Document images with source code
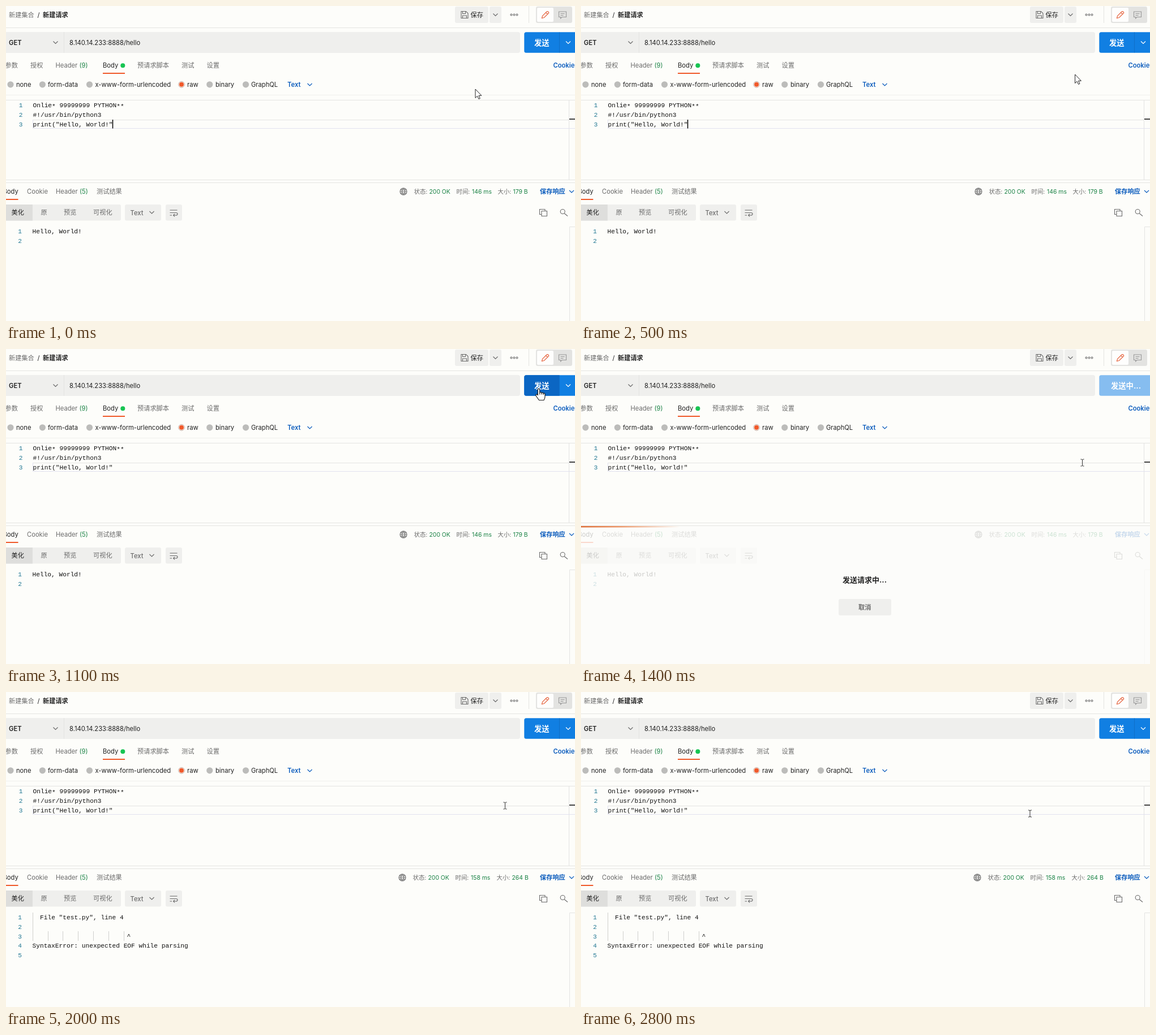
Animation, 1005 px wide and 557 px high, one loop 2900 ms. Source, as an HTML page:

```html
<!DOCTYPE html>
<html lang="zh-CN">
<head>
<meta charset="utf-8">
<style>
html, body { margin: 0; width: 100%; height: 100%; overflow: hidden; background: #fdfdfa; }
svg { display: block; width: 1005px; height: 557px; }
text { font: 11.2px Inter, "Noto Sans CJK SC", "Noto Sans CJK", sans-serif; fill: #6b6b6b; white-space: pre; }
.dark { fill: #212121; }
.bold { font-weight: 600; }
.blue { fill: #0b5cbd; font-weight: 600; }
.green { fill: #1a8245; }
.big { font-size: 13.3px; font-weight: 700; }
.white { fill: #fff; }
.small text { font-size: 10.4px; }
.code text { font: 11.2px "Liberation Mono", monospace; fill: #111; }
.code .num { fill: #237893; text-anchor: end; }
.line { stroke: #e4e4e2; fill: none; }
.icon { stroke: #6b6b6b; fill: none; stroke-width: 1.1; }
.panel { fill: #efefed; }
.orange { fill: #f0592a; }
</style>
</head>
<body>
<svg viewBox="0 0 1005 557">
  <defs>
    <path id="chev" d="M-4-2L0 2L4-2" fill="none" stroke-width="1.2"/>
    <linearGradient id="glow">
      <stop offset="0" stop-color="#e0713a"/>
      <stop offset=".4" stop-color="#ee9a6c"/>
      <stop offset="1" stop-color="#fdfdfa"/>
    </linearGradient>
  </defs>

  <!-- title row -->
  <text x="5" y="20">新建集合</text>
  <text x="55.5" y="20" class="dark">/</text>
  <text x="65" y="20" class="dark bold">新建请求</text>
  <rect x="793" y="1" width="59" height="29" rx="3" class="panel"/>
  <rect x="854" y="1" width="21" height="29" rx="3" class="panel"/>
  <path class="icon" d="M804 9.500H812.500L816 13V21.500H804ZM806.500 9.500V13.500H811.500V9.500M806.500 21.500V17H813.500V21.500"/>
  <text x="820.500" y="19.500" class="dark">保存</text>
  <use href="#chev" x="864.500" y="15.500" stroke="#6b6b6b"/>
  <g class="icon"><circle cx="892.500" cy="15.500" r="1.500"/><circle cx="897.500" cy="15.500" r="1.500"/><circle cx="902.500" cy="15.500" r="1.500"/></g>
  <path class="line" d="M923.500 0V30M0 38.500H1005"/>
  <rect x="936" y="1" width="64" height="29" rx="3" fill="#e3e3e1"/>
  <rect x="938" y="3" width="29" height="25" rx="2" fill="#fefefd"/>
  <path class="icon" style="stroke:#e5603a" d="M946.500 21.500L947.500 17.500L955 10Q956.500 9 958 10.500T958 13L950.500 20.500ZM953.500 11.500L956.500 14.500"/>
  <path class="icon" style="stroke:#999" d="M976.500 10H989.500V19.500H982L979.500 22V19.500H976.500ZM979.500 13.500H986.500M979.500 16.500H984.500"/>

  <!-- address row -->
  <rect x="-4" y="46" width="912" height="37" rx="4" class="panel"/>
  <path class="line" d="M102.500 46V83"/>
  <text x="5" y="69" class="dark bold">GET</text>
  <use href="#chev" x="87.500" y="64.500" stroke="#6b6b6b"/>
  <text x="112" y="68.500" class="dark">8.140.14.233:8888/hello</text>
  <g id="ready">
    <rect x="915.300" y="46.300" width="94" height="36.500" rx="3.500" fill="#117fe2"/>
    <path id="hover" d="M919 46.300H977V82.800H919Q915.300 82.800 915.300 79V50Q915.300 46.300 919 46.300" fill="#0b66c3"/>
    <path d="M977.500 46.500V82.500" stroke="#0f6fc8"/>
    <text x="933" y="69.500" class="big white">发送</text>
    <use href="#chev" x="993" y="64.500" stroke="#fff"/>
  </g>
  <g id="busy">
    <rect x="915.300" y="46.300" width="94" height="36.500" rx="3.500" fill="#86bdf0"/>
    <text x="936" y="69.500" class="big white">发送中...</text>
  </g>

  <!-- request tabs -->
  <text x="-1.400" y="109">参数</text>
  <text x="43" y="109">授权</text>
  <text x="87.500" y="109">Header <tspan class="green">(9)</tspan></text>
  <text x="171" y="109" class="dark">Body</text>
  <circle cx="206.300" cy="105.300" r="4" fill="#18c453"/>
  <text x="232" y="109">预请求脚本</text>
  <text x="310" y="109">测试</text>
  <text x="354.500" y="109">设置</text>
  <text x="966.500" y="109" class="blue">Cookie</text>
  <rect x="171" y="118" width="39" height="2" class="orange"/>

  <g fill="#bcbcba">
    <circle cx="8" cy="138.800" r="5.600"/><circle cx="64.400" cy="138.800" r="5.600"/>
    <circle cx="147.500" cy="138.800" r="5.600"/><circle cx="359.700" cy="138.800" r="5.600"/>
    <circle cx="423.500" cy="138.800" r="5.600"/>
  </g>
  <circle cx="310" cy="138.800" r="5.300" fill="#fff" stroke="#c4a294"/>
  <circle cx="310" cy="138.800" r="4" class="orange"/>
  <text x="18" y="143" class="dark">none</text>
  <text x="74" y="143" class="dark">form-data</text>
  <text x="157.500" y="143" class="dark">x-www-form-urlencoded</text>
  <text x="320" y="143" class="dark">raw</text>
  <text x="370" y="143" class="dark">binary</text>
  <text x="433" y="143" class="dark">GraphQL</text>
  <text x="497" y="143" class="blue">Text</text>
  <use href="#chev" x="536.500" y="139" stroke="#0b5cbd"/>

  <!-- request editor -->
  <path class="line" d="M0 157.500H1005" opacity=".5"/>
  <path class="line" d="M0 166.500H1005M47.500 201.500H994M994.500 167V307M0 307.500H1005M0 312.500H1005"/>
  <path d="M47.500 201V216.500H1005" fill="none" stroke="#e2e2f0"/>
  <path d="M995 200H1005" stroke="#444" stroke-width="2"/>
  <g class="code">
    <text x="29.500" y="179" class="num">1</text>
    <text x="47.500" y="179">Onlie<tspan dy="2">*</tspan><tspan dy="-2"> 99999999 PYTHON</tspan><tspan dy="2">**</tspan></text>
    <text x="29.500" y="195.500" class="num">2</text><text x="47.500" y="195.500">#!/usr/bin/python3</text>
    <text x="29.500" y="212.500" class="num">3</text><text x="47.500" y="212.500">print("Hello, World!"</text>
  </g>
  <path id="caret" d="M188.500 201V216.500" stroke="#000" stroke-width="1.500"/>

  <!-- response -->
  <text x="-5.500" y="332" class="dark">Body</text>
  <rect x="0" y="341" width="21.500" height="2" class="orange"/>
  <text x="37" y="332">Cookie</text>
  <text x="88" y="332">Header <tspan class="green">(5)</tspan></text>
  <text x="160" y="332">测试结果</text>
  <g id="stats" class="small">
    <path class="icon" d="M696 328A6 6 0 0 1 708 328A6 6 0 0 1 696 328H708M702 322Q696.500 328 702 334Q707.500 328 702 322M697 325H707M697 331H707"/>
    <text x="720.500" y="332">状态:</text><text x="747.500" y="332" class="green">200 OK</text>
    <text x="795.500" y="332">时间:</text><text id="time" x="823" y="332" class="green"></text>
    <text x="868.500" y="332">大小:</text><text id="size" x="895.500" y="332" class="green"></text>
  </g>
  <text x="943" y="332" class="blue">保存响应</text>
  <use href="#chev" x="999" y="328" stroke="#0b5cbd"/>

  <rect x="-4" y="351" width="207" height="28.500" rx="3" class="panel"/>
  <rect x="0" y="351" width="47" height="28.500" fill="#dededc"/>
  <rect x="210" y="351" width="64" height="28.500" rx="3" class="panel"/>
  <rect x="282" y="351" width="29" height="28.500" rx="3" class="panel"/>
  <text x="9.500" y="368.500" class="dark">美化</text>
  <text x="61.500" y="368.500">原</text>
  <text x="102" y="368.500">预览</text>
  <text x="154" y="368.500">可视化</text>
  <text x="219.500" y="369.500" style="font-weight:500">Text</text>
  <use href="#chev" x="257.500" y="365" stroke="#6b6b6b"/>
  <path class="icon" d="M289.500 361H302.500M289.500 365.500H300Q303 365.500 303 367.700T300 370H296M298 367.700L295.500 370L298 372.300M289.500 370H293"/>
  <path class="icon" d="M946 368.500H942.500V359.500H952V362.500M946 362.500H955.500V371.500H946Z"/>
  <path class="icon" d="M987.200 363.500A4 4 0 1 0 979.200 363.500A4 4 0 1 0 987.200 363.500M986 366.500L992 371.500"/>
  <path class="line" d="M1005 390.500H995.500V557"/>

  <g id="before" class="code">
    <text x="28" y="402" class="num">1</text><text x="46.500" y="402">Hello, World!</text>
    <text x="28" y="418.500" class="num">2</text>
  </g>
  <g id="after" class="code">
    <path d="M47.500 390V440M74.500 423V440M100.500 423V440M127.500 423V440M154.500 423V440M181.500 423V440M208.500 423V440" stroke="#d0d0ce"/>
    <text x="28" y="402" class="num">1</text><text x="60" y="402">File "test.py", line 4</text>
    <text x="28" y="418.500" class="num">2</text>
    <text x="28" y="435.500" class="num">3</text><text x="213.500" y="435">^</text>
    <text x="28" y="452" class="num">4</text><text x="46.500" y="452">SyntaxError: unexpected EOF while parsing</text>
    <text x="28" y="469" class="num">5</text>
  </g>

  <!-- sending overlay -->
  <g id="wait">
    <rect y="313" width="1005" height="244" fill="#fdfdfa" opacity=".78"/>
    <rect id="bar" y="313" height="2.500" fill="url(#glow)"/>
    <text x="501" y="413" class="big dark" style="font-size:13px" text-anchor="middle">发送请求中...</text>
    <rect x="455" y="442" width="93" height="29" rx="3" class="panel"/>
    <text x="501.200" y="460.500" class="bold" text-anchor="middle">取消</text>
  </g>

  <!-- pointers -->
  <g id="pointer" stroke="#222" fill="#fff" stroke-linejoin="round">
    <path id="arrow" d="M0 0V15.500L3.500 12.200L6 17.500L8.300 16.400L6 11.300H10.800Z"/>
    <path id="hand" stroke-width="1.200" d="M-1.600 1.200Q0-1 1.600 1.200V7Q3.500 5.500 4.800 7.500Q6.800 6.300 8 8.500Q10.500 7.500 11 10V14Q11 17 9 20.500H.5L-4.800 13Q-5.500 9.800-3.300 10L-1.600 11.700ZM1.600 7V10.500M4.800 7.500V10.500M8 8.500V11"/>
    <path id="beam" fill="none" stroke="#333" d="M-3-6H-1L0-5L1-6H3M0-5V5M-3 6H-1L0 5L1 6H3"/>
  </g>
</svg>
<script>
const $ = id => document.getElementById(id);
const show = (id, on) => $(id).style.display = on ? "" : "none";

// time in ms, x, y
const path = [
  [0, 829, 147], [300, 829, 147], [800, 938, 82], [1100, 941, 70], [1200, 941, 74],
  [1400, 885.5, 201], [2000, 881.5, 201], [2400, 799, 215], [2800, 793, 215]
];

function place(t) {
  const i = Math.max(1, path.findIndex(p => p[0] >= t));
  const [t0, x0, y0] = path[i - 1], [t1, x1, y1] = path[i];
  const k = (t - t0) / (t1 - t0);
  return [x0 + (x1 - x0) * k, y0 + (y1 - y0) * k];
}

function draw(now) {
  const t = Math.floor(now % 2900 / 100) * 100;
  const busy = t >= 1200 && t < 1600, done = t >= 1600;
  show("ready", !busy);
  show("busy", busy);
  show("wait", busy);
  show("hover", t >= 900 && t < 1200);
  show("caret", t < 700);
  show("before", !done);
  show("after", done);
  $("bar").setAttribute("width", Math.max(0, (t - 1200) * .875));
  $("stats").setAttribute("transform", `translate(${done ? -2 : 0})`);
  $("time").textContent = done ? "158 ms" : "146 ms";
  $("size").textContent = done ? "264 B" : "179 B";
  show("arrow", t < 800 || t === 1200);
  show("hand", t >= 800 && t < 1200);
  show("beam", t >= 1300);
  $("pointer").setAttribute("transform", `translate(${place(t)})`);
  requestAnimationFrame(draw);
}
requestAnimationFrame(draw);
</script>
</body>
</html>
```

> WORK INSTRUCTION
Check each line above for the string "tspan" and copy every line that has it.

> SOLUTION TO THIS TASK
  <text x="87.500" y="109">Header <tspan class="green">(9)</tspan></text>
    <text x="47.500" y="179">Onlie<tspan dy="2">*</tspan><tspan dy="-2"> 99999999 PYTHON</tspan><tspan dy="2">**</tspan></text>
  <text x="88" y="332">Header <tspan class="green">(5)</tspan></text>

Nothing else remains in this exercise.